Data listing:

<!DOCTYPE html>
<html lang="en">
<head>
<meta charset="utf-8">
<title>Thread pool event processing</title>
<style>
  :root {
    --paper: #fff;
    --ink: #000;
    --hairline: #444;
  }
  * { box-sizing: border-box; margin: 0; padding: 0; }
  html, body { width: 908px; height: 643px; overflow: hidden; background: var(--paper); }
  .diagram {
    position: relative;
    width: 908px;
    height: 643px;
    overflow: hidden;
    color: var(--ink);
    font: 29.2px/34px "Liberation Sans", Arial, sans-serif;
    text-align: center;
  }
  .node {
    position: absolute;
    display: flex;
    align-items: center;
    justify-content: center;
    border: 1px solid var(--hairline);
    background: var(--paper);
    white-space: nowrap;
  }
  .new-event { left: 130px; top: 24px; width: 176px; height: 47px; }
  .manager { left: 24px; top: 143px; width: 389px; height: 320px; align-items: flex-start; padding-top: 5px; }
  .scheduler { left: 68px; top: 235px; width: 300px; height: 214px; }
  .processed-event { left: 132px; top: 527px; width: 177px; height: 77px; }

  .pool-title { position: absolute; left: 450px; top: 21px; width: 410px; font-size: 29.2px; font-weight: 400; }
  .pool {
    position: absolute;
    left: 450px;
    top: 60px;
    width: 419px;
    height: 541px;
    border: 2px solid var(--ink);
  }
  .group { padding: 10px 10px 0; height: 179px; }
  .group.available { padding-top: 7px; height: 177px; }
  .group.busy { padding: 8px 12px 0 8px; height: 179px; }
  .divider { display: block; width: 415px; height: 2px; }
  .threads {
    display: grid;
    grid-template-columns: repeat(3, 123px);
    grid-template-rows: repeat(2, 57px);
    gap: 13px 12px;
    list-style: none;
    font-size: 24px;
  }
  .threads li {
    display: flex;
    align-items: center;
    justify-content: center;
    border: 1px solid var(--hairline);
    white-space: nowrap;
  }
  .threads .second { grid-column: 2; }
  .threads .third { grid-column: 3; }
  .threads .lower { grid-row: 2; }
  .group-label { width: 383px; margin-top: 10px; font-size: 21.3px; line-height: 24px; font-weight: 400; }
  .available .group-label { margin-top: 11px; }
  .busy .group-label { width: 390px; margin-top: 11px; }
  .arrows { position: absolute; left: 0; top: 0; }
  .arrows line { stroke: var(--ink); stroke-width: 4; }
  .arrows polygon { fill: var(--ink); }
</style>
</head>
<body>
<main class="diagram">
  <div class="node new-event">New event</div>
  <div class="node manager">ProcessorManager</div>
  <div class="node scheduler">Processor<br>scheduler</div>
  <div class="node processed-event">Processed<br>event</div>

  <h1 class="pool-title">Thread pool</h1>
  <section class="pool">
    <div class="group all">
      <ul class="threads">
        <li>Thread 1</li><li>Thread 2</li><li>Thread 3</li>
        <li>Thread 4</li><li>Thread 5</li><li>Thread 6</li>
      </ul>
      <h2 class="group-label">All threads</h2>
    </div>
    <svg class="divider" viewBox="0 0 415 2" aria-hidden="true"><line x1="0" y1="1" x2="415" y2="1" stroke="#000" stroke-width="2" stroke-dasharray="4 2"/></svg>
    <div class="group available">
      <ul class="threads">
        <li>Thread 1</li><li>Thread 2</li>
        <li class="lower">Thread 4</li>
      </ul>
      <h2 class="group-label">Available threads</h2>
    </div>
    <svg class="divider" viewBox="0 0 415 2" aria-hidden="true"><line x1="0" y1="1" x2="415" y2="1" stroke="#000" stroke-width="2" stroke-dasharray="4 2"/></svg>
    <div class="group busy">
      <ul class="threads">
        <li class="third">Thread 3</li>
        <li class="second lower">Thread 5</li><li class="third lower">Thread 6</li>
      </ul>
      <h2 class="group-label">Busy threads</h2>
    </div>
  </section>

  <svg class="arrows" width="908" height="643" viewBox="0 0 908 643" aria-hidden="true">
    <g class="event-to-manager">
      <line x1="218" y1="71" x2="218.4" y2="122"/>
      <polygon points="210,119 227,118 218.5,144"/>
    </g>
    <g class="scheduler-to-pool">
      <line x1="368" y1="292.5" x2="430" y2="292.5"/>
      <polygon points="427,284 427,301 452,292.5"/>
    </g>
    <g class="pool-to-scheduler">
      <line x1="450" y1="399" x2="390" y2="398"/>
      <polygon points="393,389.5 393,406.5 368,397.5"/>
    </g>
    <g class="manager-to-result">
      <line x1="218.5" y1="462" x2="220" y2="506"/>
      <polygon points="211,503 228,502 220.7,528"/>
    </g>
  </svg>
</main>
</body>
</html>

Your objective: Return every line of the data unchanged.

Written response:
<!DOCTYPE html>
<html lang="en">
<head>
<meta charset="utf-8">
<title>Thread pool event processing</title>
<style>
  :root {
    --paper: #fff;
    --ink: #000;
    --hairline: #444;
  }
  * { box-sizing: border-box; margin: 0; padding: 0; }
  html, body { width: 908px; height: 643px; overflow: hidden; background: var(--paper); }
  .diagram {
    position: relative;
    width: 908px;
    height: 643px;
    overflow: hidden;
    color: var(--ink);
    font: 29.2px/34px "Liberation Sans", Arial, sans-serif;
    text-align: center;
  }
  .node {
    position: absolute;
    display: flex;
    align-items: center;
    justify-content: center;
    border: 1px solid var(--hairline);
    background: var(--paper);
    white-space: nowrap;
  }
  .new-event { left: 130px; top: 24px; width: 176px; height: 47px; }
  .manager { left: 24px; top: 143px; width: 389px; height: 320px; align-items: flex-start; padding-top: 5px; }
  .scheduler { left: 68px; top: 235px; width: 300px; height: 214px; }
  .processed-event { left: 132px; top: 527px; width: 177px; height: 77px; }

  .pool-title { position: absolute; left: 450px; top: 21px; width: 410px; font-size: 29.2px; font-weight: 400; }
  .pool {
    position: absolute;
    left: 450px;
    top: 60px;
    width: 419px;
    height: 541px;
    border: 2px solid var(--ink);
  }
  .group { padding: 10px 10px 0; height: 179px; }
  .group.available { padding-top: 7px; height: 177px; }
  .group.busy { padding: 8px 12px 0 8px; height: 179px; }
  .divider { display: block; width: 415px; height: 2px; }
  .threads {
    display: grid;
    grid-template-columns: repeat(3, 123px);
    grid-template-rows: repeat(2, 57px);
    gap: 13px 12px;
    list-style: none;
    font-size: 24px;
  }
  .threads li {
    display: flex;
    align-items: center;
    justify-content: center;
    border: 1px solid var(--hairline);
    white-space: nowrap;
  }
  .threads .second { grid-column: 2; }
  .threads .third { grid-column: 3; }
  .threads .lower { grid-row: 2; }
  .group-label { width: 383px; margin-top: 10px; font-size: 21.3px; line-height: 24px; font-weight: 400; }
  .available .group-label { margin-top: 11px; }
  .busy .group-label { width: 390px; margin-top: 11px; }
  .arrows { position: absolute; left: 0; top: 0; }
  .arrows line { stroke: var(--ink); stroke-width: 4; }
  .arrows polygon { fill: var(--ink); }
</style>
</head>
<body>
<main class="diagram">
  <div class="node new-event">New event</div>
  <div class="node manager">ProcessorManager</div>
  <div class="node scheduler">Processor<br>scheduler</div>
  <div class="node processed-event">Processed<br>event</div>

  <h1 class="pool-title">Thread pool</h1>
  <section class="pool">
    <div class="group all">
      <ul class="threads">
        <li>Thread 1</li><li>Thread 2</li><li>Thread 3</li>
        <li>Thread 4</li><li>Thread 5</li><li>Thread 6</li>
      </ul>
      <h2 class="group-label">All threads</h2>
    </div>
    <svg class="divider" viewBox="0 0 415 2" aria-hidden="true"><line x1="0" y1="1" x2="415" y2="1" stroke="#000" stroke-width="2" stroke-dasharray="4 2"/></svg>
    <div class="group available">
      <ul class="threads">
        <li>Thread 1</li><li>Thread 2</li>
        <li class="lower">Thread 4</li>
      </ul>
      <h2 class="group-label">Available threads</h2>
    </div>
    <svg class="divider" viewBox="0 0 415 2" aria-hidden="true"><line x1="0" y1="1" x2="415" y2="1" stroke="#000" stroke-width="2" stroke-dasharray="4 2"/></svg>
    <div class="group busy">
      <ul class="threads">
        <li class="third">Thread 3</li>
        <li class="second lower">Thread 5</li><li class="third lower">Thread 6</li>
      </ul>
      <h2 class="group-label">Busy threads</h2>
    </div>
  </section>

  <svg class="arrows" width="908" height="643" viewBox="0 0 908 643" aria-hidden="true">
    <g class="event-to-manager">
      <line x1="218" y1="71" x2="218.4" y2="122"/>
      <polygon points="210,119 227,118 218.5,144"/>
    </g>
    <g class="scheduler-to-pool">
      <line x1="368" y1="292.5" x2="430" y2="292.5"/>
      <polygon points="427,284 427,301 452,292.5"/>
    </g>
    <g class="pool-to-scheduler">
      <line x1="450" y1="399" x2="390" y2="398"/>
      <polygon points="393,389.5 393,406.5 368,397.5"/>
    </g>
    <g class="manager-to-result">
      <line x1="218.5" y1="462" x2="220" y2="506"/>
      <polygon points="211,503 228,502 220.7,528"/>
    </g>
  </svg>
</main>
</body>
</html>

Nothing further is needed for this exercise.